● WORK TO COMPLETE: Find every line of the data below that has "blossoms" in it. Reply with the number only.
§
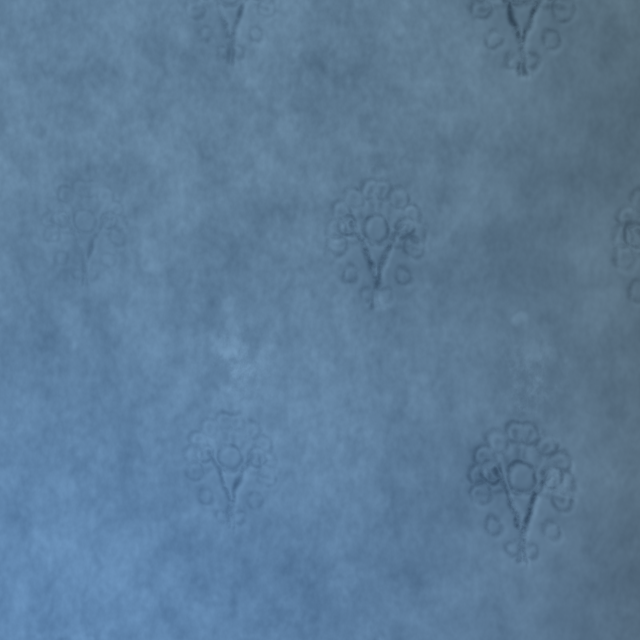
Reproduce this pattern procedurally as a Shadertoy shader.

```glsl
// Worn blue damask wall: a half-drop lattice of embossed, mirrored sprigs with
// pale rubbed blossoms between them, over mottled paint and a soft light falloff.
// Strokes come from distance functions; mottling and wear from gradient noise.

#define PITCH        vec2(0.455, 0.35)    // column and row spacing
#define ORIGIN       vec2(0.36, 0.985)    // centre of one sprig in the top row
#define SAG          0.10                 // rows droop to the lower right
#define LINE_WIDTH   0.0055
#define INK_DEPTH    0.17
#define GLINT        0.07
#define MOTTLE       0.13
#define LOW_LEFT     vec3(0.375, 0.525, 0.685)
#define TOP_LEFT     vec3(0.385, 0.505, 0.610)
#define LOW_RIGHT    vec3(0.340, 0.430, 0.510)
#define TOP_RIGHT    vec3(0.340, 0.425, 0.480)

vec2 hashGradient(vec2 cell) {
    vec3 h = fract(cell.xyx * vec3(0.1031, 0.1030, 0.0973));
    h += dot(h, h.yzx + 33.33);
    return 2.0 * fract((h.xx + h.yz) * h.zy) - 1.0;
}

float gradientNoise(vec2 p) {
    vec2 i = floor(p), f = fract(p);
    vec2 u = f * f * f * (f * (f * 6.0 - 15.0) + 10.0);
    vec2 e = vec2(1.0, 0.0);
    float low = mix(dot(hashGradient(i), f), dot(hashGradient(i + e), f - e), u.x);
    float high = mix(dot(hashGradient(i + e.yx), f - e.yx),
                     dot(hashGradient(i + 1.0), f - 1.0), u.x);
    return mix(low, high, u.y);
}

float fbm(vec2 p, float gain) {
    float sum = 0.0, amp = 0.6;
    for (int i = 0; i < 5; i++) {
        sum += amp * gradientNoise(p);
        p = mat2(1.6, 1.2, -1.2, 1.6) * p + 17.3;
        amp *= gain;
    }
    return sum;
}

float segment(vec2 p, vec2 a, vec2 b) {
    vec2 d = b - a;
    return length(p - a - d * clamp(dot(p - a, d) / dot(d, d), 0.0, 1.0));
}

float stroke(float d, float width) { return exp(-d * d / (width * width)); }

float ring(vec2 p, vec2 centre, float radius) {
    return stroke(abs(length(p - centre) - radius), LINE_WIDTH * 0.8);
}

// Raised lines of one sprig, centred on the mouth of its vase.
float sprig(vec2 q) {
    q.x = abs(q.x);
    // Vase walls, flared rim and stem
    float h = stroke(segment(q, vec2(0.021, 0.010), vec2(0.002, -0.042)), LINE_WIDTH);
    h = max(h, 0.8 * stroke(segment(q, vec2(0.021, 0.010), vec2(0.040, 0.036)), LINE_WIDTH));
    h = max(h, 0.5 * stroke(segment(q, vec2(0.0, 0.008), vec2(0.018, 0.008)), LINE_WIDTH * 0.7));
    h = max(h, 0.75 * stroke(segment(q, vec2(0.0, -0.040), vec2(0.004, -0.085)), LINE_WIDTH));
    // Central bloom, bud above it and curls below
    h = max(h, 0.6 * ring(q, vec2(0.0, 0.030), 0.020));
    h = max(h, 0.35 * stroke(length(q - vec2(0.0, 0.125)), 0.013));
    h = max(h, 0.4 * ring(q, vec2(0.043, -0.040), 0.012));
    h = max(h, 0.4 * ring(q, vec2(0.014, -0.070), 0.010));
    // Fan of scrolled leaves
    for (int i = 0; i < 5; i++) {
        float k = float(i), a = 0.12 + 0.40 * k;
        vec2 dir = vec2(sin(a), cos(a));
        vec2 tip = vec2(0.0, 0.012) + dir * (0.078 - 0.004 * k);
        float leaf = 0.42 * ring(q, tip, 0.015);
        leaf = max(leaf, 0.3 * stroke(segment(q, tip - dir * 0.040, tip), LINE_WIDTH));
        h = max(h, leaf);
    }
    return max(h, 0.65 * ring(q, vec2(0.046, 0.032), 0.015));
}

void mainImage(out vec4 fragColor, in vec2 fragCoord) {
    vec2 uv = fragCoord / iResolution.xy;
    vec2 p = fragCoord / iResolution.y;

    // Light falloff across the wall
    vec3 left = mix(LOW_LEFT, TOP_LEFT, smoothstep(0.0, 0.8, uv.y));
    vec3 right = mix(LOW_RIGHT, TOP_RIGHT, uv.y);
    vec3 col = mix(left, right, uv.x * uv.x);

    // Broad clouds, mottling and fine grain
    float clouds = fbm(p * vec2(5.0, 4.0) + 3.1, 0.55);
    float mottle = fbm(p * vec2(24.0, 19.0) + 8.7, 0.62);
    float grain = gradientNoise(p * vec2(100.0, 75.0));
    float calm = mix(1.0, 0.65, smoothstep(0.5, 0.9, uv.x));
    float tone = MOTTLE * (0.75 * clouds + calm * (0.7 * mottle + 0.25 * grain));

    // Half-drop lattice
    vec2 s = p + vec2(0.0, SAG * p.x * (1.0 - p.y)) - ORIGIN;
    float row = floor(s.y / PITCH.y + 0.5);
    float column = s.x / PITCH.x - 0.5 * mod(row, 2.0);
    float nearest = floor(column + 0.5);
    vec2 q = vec2(column - nearest, s.y / PITCH.y - row) * PITCH;
    float centreX = ORIGIN.x + (nearest + 0.5 * mod(row, 2.0)) * PITCH.x;

    // Sprigs: larger and crisper to the right, broken up by wear
    q /= mix(0.80, 1.10, clamp(centreX, 0.0, 1.0));
    q += 0.006 * vec2(gradientNoise(p * 42.0), gradientNoise(p * 42.0 + 31.7));
    float strength = mix(0.45, 1.0, smoothstep(0.1, 0.6, centreX));
    strength *= 0.85 + 0.4 * gradientNoise(vec2(nearest, row) * 1.37 + 0.4);
    float wear = smoothstep(-0.35, 0.35, fbm(p * 34.0 + 5.2, 0.6));
    float shadow = sprig(q) * (0.3 + 0.9 * wear);
    float glint = sprig(q + vec2(-0.006, 0.006)) * (1.1 - 0.5 * wear);
    float halo = stroke(length((q - vec2(0.0, 0.01)) * vec2(1.2, 1.0)), 0.06);
    tone += strength * (GLINT * glint - INK_DEPTH * shadow - 0.035 * halo * (0.5 + 2.0 * mottle));

    // Pale rubbed blossoms in every second gap
    vec2 gap = PITCH * vec2(1.0, 2.0);
    vec2 b = s - vec2(0.0, -1.45 * PITCH.y);
    b -= gap * floor(b / gap + 0.5);
    b += 0.018 * vec2(gradientNoise(p * 23.0), gradientNoise(p * 23.0 + 9.4));
    float bud = 1.0 - smoothstep(0.007, 0.017, length(b - vec2(0.0, 0.065)));
    float petals = stroke(length((b - vec2(0.015, -0.022)) * vec2(1.0, 0.9)), 0.043);
    tone += 0.045 * bud + 0.06 * petals * smoothstep(-0.2, 0.3, mottle);

    fragColor = vec4(clamp(col + tone * vec3(0.88, 1.0, 1.05), 0.0, 1.0), 1.0);
}
```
§
● EXERCISE OUTPUT: 2